About a Vampire (Argeneau #22)(14)


by Lynsay Sands

Sighing, he scanned the other windows in the house and then glanced over the neighboring houses again. The next hour would be taken up with doing that over and over . . . unless Holly woke up and moved downstairs. If that happened, he’d have to move to a window on the lower floor.

Justin knew he didn’t really have to watch this closely. There was no one in the house with her so no risk that she’d bite anyone, but he wanted to watch her. He enjoyed watching her. Besides, who knew when her hunger would kick in? They’d been giving her blood right up until about five minutes before she’d woken up. But she was a new turn. Hunger might claim her at any moment, or might not arrive for hours. The amount of blood a new turn needed was always more than a mature immortal, but it could vary widely depending on the physical well-­being of the one turned. Justin had spotted an insulin pen and blood tester in her purse as he’d looked for her keys and knew Holly had been a diabetic before the turn. But he wasn’t sure how much damage her body had incurred over the years from the ailment. That would affect her need for blood, though he wasn’t sure by how much.

He supposed he’d just have to wait to see.

Four

“Holly? Holly! You slept through your alarm.”

Moaning sleepily as someone shook her shoulder, Holly turned onto her back and peered blearily up at the fair-­haired man bent over her. “James?”

“Yeah. Get up, girl. You’ll be late for work,” he warned and turned to walk out of the room.

Holly stared after him with confusion and then glanced at the clock on the bedside table. 8:11. She had slept through the night and—­

“Crap!” she muttered and tossed the sheets aside to get up, realizing only then that it was actually the towel she’d fallen asleep in. Catching it up again, she stood and wrapped it around herself, then moved to the closet. She had to dress and—­

Holly paused in front of the closet but rather than search for clothes, she merely shifted her feet as she thought. She wasn’t even sure she had a job anymore. She’d missed two days and might be fired. She really needed to call and find out and . . . she was starved. Turning, Holly headed out of the room. She would eat first, and then call, and then dress. At least that way she would know what she was dressing for . . . work, or groveling at the temp agency for a new position.

A grimace claimed her lips at the very thought. Holly hate, hate, hated working for the temp agency, but appreciated the job at the same time because they were willing to work around her class schedule.

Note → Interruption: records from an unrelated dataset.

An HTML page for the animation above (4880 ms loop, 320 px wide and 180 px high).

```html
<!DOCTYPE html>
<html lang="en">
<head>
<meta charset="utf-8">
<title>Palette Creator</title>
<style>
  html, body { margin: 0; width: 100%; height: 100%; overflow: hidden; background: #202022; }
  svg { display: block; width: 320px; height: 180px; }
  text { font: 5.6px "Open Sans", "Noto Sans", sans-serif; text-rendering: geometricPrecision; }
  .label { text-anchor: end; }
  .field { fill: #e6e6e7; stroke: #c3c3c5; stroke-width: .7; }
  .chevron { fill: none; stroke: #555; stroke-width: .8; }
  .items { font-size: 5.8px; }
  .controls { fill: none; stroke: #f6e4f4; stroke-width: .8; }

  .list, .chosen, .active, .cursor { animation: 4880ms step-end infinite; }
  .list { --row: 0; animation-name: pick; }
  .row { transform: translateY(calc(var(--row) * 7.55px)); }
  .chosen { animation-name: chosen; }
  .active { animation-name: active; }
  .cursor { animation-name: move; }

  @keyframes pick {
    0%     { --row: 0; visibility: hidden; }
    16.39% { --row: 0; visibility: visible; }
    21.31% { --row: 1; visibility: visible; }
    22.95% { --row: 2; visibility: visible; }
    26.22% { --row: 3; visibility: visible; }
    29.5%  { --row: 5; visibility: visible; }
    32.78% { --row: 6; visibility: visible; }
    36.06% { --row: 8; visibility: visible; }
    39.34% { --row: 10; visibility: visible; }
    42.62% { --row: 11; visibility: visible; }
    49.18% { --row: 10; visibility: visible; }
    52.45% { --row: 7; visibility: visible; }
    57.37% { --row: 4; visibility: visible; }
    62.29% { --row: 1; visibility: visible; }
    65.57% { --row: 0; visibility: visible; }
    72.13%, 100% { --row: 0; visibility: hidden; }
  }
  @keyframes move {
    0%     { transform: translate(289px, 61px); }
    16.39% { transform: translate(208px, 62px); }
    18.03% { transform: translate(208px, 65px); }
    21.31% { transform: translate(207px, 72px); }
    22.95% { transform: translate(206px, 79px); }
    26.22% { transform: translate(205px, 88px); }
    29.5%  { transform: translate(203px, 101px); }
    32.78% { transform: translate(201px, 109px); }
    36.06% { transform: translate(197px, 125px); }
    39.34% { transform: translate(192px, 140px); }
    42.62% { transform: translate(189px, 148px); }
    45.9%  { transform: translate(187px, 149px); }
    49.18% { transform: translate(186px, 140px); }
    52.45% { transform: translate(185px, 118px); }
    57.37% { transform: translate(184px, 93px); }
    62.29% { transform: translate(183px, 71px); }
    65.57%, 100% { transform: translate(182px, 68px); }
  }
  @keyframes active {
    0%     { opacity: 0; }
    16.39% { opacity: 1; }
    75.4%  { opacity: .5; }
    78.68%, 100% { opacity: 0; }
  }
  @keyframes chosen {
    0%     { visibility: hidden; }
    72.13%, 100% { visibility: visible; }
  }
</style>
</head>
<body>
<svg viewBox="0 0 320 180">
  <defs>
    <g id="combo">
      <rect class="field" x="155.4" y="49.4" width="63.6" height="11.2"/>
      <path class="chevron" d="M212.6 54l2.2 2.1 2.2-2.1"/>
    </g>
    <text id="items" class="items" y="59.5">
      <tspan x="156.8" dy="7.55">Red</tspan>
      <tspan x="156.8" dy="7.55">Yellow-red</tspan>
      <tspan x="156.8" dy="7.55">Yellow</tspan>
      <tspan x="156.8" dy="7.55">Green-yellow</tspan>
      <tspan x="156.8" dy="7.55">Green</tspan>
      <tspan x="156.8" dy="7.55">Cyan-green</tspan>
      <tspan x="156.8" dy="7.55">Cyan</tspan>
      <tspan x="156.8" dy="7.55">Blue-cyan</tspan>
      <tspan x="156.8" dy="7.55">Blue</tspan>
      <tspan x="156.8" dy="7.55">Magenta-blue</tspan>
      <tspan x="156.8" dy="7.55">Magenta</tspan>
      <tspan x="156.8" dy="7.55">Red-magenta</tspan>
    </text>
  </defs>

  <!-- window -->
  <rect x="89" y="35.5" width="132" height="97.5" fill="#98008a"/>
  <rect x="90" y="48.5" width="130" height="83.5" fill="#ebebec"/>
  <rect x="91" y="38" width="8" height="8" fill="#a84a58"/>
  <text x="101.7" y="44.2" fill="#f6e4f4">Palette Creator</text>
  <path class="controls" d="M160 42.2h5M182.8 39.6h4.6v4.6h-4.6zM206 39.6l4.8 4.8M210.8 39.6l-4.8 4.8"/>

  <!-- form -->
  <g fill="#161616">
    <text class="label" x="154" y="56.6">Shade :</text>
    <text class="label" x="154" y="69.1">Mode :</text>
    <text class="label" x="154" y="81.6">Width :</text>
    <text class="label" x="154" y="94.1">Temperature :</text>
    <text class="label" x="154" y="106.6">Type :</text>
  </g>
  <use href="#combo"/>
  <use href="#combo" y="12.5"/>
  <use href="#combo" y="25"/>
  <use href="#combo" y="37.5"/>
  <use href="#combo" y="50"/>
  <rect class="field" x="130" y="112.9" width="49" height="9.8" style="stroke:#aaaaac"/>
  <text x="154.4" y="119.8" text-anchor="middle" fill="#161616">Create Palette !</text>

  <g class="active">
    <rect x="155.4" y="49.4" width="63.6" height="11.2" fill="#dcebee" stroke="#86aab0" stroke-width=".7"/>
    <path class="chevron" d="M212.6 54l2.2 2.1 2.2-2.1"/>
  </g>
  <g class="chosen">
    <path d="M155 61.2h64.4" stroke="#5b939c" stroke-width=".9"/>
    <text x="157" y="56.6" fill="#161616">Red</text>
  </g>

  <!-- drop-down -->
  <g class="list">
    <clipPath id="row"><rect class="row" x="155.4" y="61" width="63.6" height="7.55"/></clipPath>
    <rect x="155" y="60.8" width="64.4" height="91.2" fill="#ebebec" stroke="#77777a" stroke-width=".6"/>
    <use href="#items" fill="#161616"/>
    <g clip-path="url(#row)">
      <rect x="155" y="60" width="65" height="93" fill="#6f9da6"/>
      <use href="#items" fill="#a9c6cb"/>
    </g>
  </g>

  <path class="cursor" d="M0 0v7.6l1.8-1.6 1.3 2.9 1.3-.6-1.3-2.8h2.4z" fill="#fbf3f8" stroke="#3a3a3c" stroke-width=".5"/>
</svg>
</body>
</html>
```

Holly had worked full-­time to support them while James had got his applied sciences degree at the local college. He’d worked too, part-­time, like she was doing now. The degree had got him a job with a low starting wage, but a lot of promise for the future. Now it was her turn. So, James had his full-­time position and she had her part-time gig with the temp agency while finishing her degree. They were presently between spring and summer courses, so she had been working full-­time the last week and was supposed to this week . . . but she’d missed two days. The temp agency may already have put someone else in her position.

Holly walked down to the kitchen and peered into the refrigerator, examining the contents. She’d gone shopping the night before her unfortunate trip to the cemetery and had bought loads of fruits and vegetables. Most of them were now gone and what remained didn’t look very appealing.

Sighing, she closed the door and glanced to the cupboards. There should be cereal. James didn’t eat cereal . . . and she had spotted a milk carton in the refrigerator. Whether there was any actual milk in it was another question. James had the annoying tendency to put empty cartons, or nearly empty cartons, back in the refrigerator. She started toward the cupboard where the cereal should be, but then changed her mind. Cereal just didn’t seem appealing to her at the moment either.

Holly turned in a circle and then moved to the phone. She may as well get the call done. If she did have to go to work, she had to get moving and then she could grab something to eat on the way.

Holly knew the temp agency number by heart and quickly dialed it, then waited patiently for Gladys to answer. The woman took her business very seriously and showed up as early as 7:00 A.M. or even before that when things needed doing.

“Good morning, Temps for Hire.”

Holly forced a smile into her voice and said, “Good morning, Gladys.”

“Holly! Good morning, sweetie. I’m glad you called,” Gladys said sounding happy. “I have to tell you, you’re really making points for us at Sunnyside. They love you there.”

Holly stilled, her eyebrows rising. Finally she asked in cautious tones, “They do?”

“Oh, my, yes. Every time I call they give me nothing but compliments on you and your work.”

Holly hesitated, but then asked, “And when did you last talk to them?”

“Yesterday. I called for my weekly checkup,” she answered promptly. “And they gave me an even more impressive report on you than last week. Keep up the great work, my girl. You’re making the company look good.”

Holly closed her eyes briefly and gave her head a small shake. This didn’t make any sense at all. It seemed they hadn’t tattled that she’d missed two days’ work. That or they hadn’t noticed, which didn’t seem likely . . . unless neither the boss nor his daughter had bothered to show up themselves. But that couldn’t be. Someone had to have been there to answer Gladys’s call and give that stellar report.

“So, what did you call about, Holly?” Gladys asked when she remained silent.

Grimacing, she bit her lip briefly as she tried to come up with an excuse for calling, and then said, “I just wanted to remind you that I can only work part-­time again after this week.”

“Oh, yes, your classes start again,” Gladys murmured, the sound of shuffling papers coming through the phone. “Well, that’s okay. I’ll put Nancy on the days you can’t work,” she assured her, and then asked, “You did schedule your classes so you have two days free each week again, didn’t you?”

“Yes. I e-­mailed my class hours to Beth on Monday,” Holly assured her and glanced toward the ceiling when James called her name from upstairs.

“Oh, good, good,” Gladys said. “I’ll get them from her and work out how to handle the Sunnyside taxes. In the meantime, I should let you go. You need to leave for work soon, I’d guess.”